Find the lines holding the string "outward" in the data, then copy all of them.

====== ENTRIES SUPPLIED

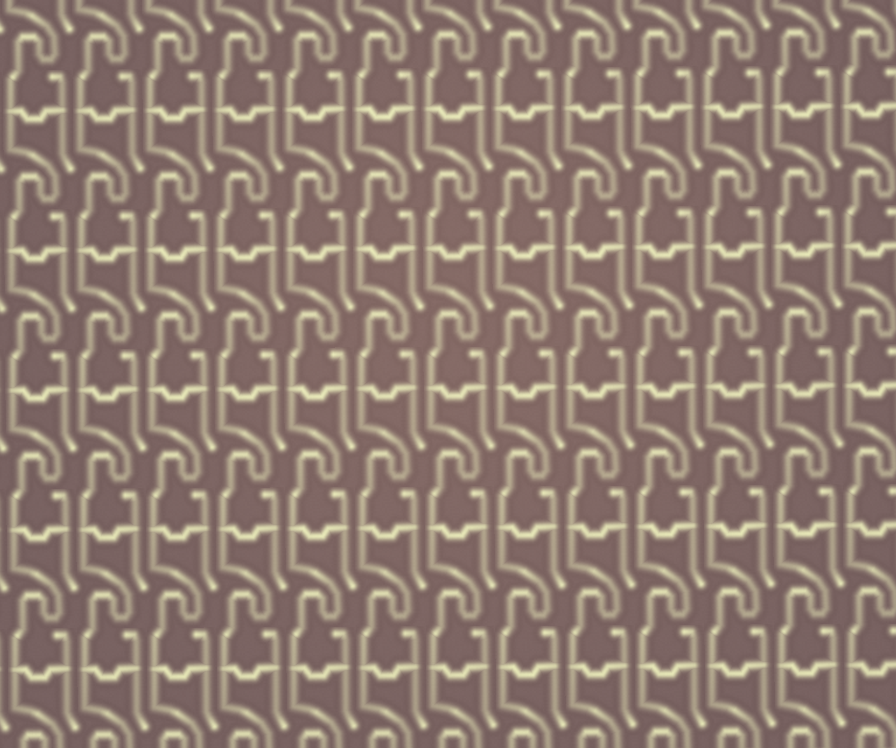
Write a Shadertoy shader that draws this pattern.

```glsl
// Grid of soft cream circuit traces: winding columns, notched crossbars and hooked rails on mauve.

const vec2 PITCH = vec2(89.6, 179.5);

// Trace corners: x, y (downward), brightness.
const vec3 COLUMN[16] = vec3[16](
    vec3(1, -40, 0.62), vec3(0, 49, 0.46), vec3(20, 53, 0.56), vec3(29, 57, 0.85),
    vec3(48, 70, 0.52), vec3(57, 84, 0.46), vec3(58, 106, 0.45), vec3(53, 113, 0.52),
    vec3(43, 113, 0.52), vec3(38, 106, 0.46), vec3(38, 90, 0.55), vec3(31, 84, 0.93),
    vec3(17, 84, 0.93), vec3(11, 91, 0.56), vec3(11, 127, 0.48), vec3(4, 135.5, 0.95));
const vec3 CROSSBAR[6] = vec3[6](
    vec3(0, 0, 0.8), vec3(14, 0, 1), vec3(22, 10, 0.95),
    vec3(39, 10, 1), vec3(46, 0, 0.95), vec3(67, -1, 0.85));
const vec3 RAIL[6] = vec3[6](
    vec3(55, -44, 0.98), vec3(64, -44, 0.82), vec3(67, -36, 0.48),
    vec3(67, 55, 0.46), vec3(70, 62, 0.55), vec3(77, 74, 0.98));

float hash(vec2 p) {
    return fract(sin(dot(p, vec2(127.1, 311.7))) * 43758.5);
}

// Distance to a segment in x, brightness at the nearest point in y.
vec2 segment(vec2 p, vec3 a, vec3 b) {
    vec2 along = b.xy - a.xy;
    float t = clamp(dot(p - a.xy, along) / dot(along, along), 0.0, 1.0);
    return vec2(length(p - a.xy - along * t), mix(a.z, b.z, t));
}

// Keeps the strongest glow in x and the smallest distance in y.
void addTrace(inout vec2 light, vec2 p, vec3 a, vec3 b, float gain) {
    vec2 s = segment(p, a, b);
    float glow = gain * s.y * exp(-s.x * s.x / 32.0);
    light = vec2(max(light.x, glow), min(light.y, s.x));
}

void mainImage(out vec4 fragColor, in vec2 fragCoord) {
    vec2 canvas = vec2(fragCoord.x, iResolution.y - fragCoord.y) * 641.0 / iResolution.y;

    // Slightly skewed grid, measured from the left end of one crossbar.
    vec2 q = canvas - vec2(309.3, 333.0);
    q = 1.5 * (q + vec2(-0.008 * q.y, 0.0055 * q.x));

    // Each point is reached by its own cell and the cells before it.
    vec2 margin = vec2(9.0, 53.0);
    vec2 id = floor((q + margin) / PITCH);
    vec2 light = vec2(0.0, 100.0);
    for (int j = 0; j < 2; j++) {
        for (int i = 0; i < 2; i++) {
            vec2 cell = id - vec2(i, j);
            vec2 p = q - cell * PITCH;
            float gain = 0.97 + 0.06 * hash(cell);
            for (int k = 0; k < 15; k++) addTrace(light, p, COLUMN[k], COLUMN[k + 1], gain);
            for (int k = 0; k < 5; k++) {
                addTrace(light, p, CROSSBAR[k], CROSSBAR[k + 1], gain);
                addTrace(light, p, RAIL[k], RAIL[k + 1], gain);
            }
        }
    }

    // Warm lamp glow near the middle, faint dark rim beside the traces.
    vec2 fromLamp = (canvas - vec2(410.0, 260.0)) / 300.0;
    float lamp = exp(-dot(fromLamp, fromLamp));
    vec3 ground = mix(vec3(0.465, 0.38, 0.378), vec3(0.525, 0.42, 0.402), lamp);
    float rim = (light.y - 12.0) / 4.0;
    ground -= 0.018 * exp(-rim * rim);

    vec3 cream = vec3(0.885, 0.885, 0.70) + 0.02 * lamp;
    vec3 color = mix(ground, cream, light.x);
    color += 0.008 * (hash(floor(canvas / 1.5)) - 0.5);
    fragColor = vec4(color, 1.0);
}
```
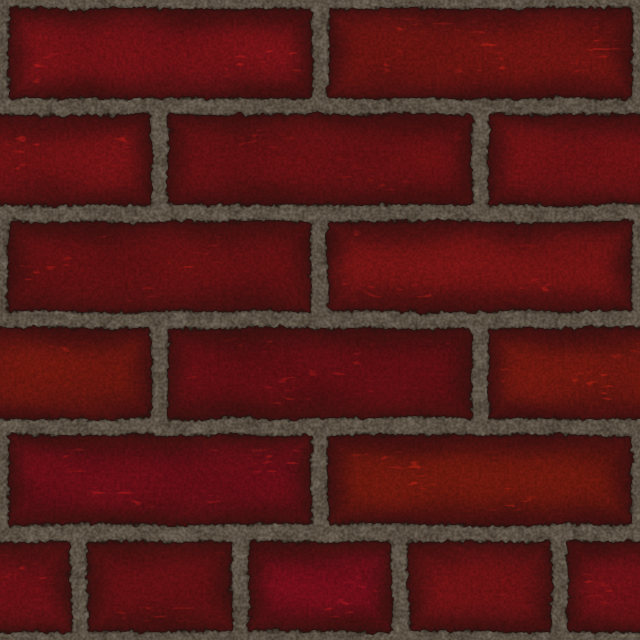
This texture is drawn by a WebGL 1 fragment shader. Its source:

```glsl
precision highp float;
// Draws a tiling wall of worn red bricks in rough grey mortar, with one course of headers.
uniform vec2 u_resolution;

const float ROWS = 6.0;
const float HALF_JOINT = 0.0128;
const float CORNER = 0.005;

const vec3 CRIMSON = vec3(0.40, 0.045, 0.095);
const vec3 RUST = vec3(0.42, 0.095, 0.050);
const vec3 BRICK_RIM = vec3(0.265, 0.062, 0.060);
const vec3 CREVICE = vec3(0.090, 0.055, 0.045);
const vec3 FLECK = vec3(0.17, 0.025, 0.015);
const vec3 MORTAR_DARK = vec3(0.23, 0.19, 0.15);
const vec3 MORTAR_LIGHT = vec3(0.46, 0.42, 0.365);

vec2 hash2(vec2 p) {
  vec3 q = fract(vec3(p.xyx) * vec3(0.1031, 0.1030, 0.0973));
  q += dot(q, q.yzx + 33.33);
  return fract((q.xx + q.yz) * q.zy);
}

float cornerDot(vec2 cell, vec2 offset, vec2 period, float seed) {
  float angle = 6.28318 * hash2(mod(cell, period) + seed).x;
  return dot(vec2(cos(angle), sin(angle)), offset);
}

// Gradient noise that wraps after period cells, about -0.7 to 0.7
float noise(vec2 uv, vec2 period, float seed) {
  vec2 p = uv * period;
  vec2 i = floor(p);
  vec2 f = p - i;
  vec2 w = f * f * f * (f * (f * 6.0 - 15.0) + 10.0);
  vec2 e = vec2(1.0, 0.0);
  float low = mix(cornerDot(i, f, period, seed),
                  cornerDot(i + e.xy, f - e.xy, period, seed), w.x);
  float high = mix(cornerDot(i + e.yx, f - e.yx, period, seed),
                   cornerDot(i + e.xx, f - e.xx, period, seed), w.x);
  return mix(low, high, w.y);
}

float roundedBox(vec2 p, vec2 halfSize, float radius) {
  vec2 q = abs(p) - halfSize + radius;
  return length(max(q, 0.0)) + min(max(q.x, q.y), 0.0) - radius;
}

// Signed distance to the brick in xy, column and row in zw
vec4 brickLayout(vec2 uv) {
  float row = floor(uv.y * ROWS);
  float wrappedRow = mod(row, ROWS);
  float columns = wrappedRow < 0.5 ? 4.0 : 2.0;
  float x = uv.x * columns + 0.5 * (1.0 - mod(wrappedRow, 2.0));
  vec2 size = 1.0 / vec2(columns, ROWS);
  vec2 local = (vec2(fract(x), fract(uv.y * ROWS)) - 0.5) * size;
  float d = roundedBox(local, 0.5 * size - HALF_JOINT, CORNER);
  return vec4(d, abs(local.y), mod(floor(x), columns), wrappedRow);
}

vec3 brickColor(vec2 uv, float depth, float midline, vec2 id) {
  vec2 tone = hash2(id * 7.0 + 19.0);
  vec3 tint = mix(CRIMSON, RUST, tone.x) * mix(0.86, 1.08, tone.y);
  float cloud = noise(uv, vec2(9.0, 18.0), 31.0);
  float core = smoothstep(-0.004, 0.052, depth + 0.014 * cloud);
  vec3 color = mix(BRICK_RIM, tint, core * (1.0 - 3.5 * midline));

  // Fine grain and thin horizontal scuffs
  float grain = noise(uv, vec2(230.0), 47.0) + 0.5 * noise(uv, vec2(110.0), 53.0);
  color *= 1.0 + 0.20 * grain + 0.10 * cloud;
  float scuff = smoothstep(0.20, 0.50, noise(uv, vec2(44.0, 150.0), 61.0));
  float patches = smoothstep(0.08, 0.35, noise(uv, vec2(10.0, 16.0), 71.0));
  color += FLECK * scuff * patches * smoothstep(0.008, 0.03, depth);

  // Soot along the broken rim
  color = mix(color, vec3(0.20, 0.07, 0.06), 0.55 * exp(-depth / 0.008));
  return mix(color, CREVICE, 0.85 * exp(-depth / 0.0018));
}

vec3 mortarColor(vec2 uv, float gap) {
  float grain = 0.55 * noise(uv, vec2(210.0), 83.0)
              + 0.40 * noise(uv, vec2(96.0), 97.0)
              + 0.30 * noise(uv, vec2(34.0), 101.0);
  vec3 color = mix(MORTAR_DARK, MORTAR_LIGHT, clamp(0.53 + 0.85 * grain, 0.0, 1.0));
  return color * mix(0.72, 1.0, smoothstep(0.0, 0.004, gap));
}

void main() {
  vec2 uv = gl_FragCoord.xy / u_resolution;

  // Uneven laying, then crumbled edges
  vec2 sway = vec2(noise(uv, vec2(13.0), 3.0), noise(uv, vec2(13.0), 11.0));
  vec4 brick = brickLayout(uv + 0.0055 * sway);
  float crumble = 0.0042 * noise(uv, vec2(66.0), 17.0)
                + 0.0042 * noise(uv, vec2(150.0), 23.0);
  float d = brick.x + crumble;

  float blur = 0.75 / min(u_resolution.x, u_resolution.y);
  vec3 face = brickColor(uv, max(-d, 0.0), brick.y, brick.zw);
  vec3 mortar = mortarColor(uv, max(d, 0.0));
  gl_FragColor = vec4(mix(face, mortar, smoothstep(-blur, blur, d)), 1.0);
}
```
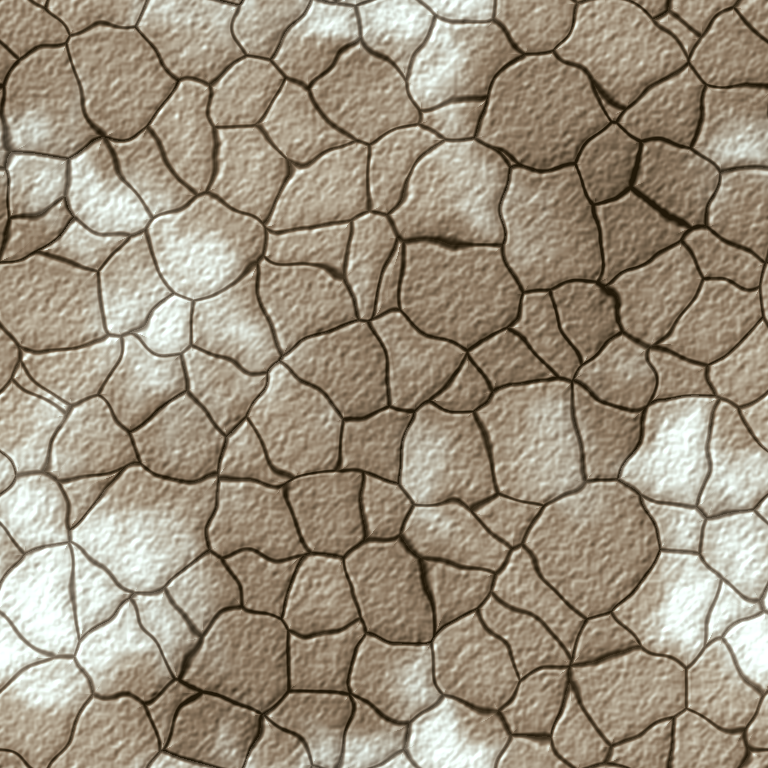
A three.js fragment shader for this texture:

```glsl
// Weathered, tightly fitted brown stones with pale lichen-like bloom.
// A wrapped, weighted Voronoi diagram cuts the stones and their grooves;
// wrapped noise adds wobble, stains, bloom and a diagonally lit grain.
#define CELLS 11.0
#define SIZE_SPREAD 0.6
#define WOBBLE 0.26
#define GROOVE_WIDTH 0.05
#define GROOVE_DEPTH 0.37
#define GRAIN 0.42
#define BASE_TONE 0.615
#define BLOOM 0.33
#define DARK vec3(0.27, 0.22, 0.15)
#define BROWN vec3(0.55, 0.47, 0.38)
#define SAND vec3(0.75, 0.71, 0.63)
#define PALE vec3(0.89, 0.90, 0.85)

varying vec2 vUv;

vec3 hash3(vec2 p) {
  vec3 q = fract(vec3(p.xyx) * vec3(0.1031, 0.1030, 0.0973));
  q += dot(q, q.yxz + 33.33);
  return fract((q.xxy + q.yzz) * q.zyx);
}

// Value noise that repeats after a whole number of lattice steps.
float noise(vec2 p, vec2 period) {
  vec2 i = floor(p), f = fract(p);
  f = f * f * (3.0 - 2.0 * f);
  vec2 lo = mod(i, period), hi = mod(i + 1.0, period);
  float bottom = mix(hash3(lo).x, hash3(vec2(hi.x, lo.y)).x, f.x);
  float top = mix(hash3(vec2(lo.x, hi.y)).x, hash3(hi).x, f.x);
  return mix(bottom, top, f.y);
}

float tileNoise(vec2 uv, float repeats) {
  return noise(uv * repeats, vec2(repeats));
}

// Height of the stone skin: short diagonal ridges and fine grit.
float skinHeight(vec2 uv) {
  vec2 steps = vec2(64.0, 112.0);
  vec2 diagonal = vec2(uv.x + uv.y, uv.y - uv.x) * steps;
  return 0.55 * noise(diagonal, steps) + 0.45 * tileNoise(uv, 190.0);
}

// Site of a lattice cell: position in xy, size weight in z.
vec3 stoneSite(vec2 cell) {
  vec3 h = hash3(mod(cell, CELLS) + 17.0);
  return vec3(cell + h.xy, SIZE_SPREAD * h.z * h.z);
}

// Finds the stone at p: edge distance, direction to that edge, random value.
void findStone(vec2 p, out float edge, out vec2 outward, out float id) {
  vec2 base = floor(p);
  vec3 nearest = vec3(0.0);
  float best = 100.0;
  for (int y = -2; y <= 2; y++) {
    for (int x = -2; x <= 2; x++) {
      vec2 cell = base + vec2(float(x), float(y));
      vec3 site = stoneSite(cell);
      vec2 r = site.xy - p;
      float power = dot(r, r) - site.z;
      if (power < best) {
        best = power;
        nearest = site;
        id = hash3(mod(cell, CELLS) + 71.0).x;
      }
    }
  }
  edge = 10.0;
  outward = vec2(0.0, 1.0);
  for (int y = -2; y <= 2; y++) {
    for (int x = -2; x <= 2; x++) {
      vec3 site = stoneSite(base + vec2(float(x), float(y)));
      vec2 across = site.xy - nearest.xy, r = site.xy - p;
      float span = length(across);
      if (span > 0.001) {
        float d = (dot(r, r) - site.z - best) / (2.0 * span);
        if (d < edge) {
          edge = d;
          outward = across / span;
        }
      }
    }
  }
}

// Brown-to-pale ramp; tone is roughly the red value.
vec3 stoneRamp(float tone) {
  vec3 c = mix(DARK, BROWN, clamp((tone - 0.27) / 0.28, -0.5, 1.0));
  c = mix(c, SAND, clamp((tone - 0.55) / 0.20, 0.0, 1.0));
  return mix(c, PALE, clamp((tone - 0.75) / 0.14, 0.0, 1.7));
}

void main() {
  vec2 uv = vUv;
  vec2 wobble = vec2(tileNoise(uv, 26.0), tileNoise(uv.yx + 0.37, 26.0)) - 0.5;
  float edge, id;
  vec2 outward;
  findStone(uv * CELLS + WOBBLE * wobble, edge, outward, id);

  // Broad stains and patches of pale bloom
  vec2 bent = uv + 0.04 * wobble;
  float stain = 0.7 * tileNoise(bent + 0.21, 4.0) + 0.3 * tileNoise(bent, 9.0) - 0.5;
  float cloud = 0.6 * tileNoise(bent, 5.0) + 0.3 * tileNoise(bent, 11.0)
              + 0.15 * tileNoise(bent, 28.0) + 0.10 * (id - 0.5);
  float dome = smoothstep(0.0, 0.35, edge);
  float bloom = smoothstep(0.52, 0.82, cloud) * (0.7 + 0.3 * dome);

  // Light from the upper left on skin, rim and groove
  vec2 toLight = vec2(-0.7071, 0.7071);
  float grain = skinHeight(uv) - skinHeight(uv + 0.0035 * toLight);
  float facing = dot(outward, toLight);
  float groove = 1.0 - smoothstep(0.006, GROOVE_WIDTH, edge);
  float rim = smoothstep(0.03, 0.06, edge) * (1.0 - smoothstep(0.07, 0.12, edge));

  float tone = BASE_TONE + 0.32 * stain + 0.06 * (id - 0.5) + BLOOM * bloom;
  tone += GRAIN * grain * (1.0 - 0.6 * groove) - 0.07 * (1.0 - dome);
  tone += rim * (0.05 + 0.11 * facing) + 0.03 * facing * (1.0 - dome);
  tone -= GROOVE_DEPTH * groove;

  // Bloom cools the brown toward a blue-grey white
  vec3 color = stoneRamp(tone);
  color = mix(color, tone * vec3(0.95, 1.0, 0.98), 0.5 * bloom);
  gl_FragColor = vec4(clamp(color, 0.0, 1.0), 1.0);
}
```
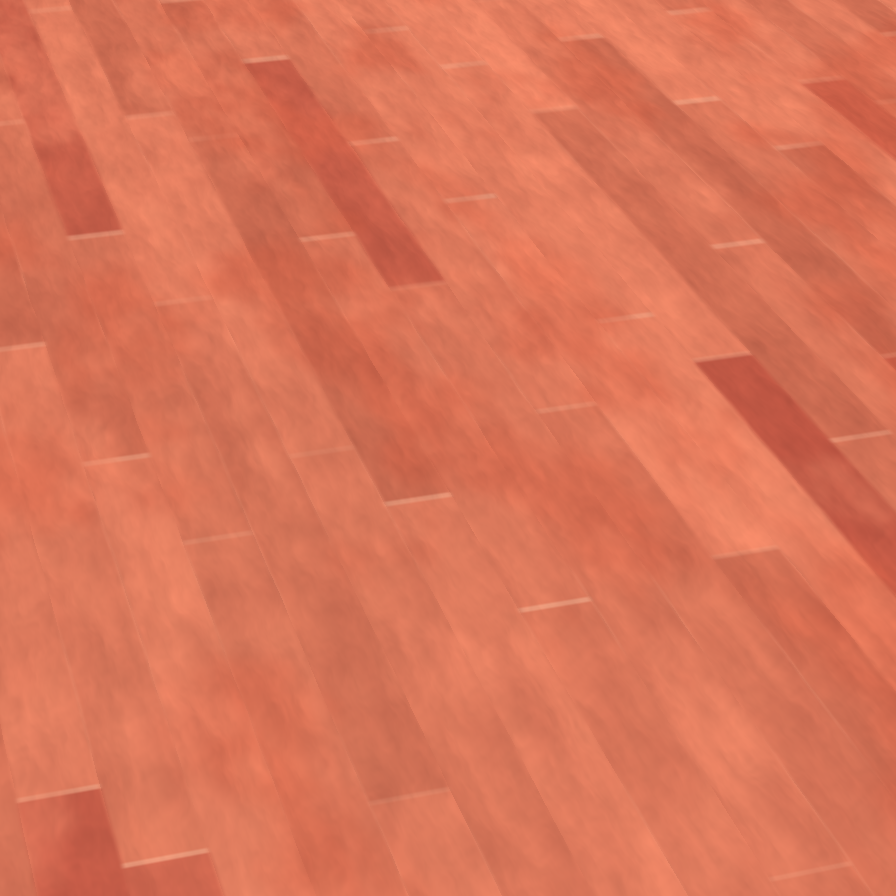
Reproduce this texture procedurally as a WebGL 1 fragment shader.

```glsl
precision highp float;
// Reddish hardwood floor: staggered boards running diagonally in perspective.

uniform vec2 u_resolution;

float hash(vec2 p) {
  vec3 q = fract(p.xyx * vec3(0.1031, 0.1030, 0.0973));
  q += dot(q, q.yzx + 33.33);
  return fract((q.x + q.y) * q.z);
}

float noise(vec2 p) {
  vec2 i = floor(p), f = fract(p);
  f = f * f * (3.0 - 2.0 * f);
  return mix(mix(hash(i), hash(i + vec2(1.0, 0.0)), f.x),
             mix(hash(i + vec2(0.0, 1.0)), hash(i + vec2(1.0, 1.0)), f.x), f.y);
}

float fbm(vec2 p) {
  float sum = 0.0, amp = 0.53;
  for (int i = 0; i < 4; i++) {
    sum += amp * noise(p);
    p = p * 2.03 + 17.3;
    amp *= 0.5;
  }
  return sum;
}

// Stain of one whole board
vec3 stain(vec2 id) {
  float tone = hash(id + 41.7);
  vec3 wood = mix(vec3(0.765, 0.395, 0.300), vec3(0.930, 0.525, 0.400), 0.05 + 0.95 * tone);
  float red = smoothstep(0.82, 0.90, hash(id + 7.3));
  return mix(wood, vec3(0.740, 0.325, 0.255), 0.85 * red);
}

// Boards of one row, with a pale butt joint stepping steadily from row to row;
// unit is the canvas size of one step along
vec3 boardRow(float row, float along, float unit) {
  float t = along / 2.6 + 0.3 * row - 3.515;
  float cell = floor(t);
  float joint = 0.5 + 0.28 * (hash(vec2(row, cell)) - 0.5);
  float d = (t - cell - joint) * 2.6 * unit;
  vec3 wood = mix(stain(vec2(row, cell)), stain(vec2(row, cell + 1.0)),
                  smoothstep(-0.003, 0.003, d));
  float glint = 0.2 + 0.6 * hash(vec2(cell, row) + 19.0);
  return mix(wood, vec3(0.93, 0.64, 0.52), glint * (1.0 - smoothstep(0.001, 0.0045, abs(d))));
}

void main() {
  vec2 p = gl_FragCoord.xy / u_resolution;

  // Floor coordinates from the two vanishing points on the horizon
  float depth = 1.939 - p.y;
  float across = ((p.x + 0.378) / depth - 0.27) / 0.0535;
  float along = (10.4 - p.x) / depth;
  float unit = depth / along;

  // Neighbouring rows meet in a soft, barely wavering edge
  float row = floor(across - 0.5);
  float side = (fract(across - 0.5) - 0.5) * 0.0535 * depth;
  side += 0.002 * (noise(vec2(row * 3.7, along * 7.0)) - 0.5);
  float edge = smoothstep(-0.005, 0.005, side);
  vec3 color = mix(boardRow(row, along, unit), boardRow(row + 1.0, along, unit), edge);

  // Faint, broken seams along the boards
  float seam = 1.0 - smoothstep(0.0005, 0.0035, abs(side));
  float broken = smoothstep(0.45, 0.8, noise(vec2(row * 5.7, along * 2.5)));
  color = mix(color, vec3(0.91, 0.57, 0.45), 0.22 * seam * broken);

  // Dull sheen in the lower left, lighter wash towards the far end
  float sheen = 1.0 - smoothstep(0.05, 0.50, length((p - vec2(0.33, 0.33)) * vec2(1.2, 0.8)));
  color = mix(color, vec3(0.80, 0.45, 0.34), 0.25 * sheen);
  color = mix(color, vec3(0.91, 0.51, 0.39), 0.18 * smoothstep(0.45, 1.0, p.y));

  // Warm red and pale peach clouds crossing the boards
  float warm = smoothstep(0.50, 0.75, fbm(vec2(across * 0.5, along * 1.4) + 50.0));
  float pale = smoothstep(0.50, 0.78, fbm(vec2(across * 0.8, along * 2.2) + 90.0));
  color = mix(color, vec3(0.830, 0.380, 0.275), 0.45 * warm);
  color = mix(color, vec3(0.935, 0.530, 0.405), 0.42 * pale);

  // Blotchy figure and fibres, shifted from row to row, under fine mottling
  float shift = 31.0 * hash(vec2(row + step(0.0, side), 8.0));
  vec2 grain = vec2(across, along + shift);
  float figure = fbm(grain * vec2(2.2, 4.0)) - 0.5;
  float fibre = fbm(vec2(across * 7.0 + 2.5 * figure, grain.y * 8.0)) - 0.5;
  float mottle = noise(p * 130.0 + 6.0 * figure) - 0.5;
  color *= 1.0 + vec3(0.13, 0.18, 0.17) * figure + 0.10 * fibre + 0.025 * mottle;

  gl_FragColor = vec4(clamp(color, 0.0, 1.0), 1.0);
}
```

============

YOUR RESPONSE >>
void findStone(vec2 p, out float edge, out vec2 outward, out float id) {
  outward = vec2(0.0, 1.0);
          outward = across / span;
  vec2 outward;
  findStone(uv * CELLS + WOBBLE * wobble, edge, outward, id);
  float facing = dot(outward, toLight);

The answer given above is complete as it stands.